Stretch them out and add any other adjectives you can think of as you try to put the Raptors’ toughest playoff loss at home in as many years into perspective.
Joel Embiid, who last walked away from a playoff game at Scotiabank Arena in tears after Kawhi Leonard’s four rebounds in 2019, really did happily jump away on Wednesday after decimating the Raptors with the most unlikely shot.
The 7-foot, 280-pound center hit a 25-foot 3-pointer with less than a second left in overtime to give the Philadelphia 76ers a 104-101 win over the Raptors and put Toronto within one loss of elimination from the postseason. .
Embiid, who had been in control in a five-point, four-turnover first half, ended up being the Sixers’ hero and Toronto’s archenemy with a 19-point third quarter that put Philly back in the game and then He provided the dagger that put the Sixers to a 3-0 win in the best-of-seven series that resumes here Saturday afternoon.
“I have to think about this, but this is a tough loss as I can remember here for my time,” Raptors coach Nick Nurse said. “Obviously if we take that thing out, we have a series and instead you have a very, very deep hole to dig.”
The hard pill for the Raptors to swallow is that they actually played a very good game, much better than the first two in the series, and probably deserved to win.

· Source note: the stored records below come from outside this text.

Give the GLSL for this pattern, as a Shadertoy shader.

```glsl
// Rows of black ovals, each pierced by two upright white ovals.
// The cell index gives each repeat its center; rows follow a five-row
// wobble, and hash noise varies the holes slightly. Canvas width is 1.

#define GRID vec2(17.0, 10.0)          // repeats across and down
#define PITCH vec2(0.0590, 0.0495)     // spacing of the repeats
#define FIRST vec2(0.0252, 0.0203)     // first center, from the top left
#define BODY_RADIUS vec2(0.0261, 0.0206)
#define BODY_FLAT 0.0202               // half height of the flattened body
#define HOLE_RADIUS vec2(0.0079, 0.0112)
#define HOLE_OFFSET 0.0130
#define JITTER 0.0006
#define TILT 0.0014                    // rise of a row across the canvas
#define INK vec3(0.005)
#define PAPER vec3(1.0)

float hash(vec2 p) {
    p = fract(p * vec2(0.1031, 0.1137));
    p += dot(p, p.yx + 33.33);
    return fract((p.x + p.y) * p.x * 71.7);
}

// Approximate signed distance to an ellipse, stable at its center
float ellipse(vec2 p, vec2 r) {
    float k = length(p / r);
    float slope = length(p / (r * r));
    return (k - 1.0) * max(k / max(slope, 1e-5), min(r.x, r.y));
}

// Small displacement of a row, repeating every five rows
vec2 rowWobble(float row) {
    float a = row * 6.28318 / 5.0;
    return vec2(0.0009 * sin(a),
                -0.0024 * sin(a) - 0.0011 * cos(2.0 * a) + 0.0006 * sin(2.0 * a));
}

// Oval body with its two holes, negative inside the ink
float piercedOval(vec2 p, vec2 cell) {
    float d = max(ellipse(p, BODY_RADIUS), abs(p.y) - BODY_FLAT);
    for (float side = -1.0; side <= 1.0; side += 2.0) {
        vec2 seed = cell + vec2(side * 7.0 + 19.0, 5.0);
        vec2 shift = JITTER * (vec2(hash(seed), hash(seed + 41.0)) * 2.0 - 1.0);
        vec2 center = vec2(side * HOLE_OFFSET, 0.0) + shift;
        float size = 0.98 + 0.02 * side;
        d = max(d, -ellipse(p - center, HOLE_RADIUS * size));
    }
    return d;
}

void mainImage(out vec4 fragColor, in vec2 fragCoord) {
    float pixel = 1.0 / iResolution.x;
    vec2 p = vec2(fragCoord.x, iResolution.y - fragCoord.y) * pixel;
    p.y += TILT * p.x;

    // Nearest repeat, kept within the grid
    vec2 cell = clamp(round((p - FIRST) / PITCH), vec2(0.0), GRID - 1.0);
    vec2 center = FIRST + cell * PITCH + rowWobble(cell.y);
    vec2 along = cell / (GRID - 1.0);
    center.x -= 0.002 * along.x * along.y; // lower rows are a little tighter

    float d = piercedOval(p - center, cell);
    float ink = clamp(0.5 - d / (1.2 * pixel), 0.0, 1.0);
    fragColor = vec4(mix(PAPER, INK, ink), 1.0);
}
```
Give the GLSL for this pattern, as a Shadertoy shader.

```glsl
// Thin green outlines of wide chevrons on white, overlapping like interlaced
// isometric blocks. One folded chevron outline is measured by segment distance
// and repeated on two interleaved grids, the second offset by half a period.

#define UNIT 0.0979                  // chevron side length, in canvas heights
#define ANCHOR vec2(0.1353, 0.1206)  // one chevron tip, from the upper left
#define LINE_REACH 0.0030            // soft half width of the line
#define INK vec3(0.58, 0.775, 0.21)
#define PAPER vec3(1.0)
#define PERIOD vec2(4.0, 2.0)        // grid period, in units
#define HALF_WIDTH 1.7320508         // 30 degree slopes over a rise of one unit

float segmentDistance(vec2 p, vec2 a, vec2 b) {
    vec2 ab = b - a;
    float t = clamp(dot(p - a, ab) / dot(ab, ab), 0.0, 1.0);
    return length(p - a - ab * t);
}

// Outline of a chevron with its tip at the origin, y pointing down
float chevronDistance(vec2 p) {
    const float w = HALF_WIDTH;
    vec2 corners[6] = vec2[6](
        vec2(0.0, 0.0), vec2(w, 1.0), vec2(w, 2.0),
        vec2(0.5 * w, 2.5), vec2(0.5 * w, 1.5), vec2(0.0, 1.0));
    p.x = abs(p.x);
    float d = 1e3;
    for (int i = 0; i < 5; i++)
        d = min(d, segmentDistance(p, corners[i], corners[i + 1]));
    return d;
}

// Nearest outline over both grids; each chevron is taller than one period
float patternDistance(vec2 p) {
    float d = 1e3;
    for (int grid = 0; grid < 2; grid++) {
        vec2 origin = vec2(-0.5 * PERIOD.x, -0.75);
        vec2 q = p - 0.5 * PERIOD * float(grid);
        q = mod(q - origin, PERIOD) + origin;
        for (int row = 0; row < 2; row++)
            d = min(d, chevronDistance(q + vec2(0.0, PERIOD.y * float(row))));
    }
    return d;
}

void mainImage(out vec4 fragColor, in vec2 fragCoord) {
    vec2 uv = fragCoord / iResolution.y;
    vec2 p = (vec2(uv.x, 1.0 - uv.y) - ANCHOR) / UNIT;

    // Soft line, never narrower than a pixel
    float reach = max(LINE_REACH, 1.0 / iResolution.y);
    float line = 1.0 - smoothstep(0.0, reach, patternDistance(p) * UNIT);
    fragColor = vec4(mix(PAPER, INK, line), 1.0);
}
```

They led by as many as 17 points, were up 10 at the half and fouled James Harden out of the game in the final minute of regulation, but they couldn’t seal the deal.
After a timeout with 2.6 seconds remaining in overtime and nine-tenths of a second on the shot clock, Embiid took an infield pass and sank the Raptors, completing his 33-point night.
“For a guy who has seemingly gotten better every year he’s played, he’s at a really high level right now,” Raptors guard Fred VanVleet said. “I thought Precious (Achiuwa) did a solid job with him for most of the game, but he was able to break free late and impose his will on him.
“He made a couple of tough jump shots, and obviously the last one, so we have to do a better job with him.”
The Raptors got 26 points from OG Anunoby and 24 from Gary Trent Jr.
“At least I thought we brought it in and (played) with great intensity and we played very hard and put ourselves in a position to win, and it just didn’t go the way we wanted tonight,” Nurse said. “But it was hard, for sure.”
The Raptors needed all the scoring from Anunoby and Trent and Precious Achiuwa, who added 20 points, because their stars were locked up.
Pascal Siakam was scoreless in the second half or overtime and finished with just 12 points, and VanVleet was 3-for-13 from the field.
“They put Embiid (Siakam) on for most of the half and Embiid was playing him a little bit more than normal. He didn’t get a lot of cool looks.” the nurse said. “But then again, you have to adjust to coverage and I thought both him and Freddy did that. They passed the ball to some of the other guys and the other guys benefited from that.”
Embiid exploded in the third quarter to create late drama. The Raptors played a tremendous first half before stumbling late.
Achiuwa, who was excellent all night, missed two free throws in a tied game with 27.5 seconds remaining, giving the Sixers a chance to complete their comeback. But Embiid inexplicably settled for a 25-foot step-back 3 that missed and Tobias Harris missed a small drop back along the baseline to set up overtime.
“I don’t want (Achiuwa) to live on that play for sure because he was very, very effective and forceful tonight,” Nurse said.
His teammates felt the same. “For a young guy to have a breakout performance like that is big for him,” VanVleet said. “He will lose sleep over free throws, like we all do. We’ve all been there, but we have to recover and improve.”
The Raptors’ offense is not based on one player dominating and that has helped them exploit various mismatches and advantages for most of the season. Whether that matchup is Anunoby on a smaller player or Trent on someone slower or Siakam on a wing, once the Raptors figure it out, they try to exploit it. However, it changes from game to game and sometimes from quarter to quarter.
“There really isn’t a strict pecking order, anybody takes any shot, as you’ve seen,” VanVleet said Wednesday morning. “We just take what the game gives and the defense gives.”
It worked for most of Wednesday, but not long enough.
“There are no moral wins right now,” VanVleet said. “We can sit back once it’s all said and done and appreciate and have an optimistic outlook, but right now we’re still in the trenches, still in the fight.
“We have to bring even more fight in a couple of days. There is no room to look around and feel sorry for ourselves.”
JOIN THE CONVERSATION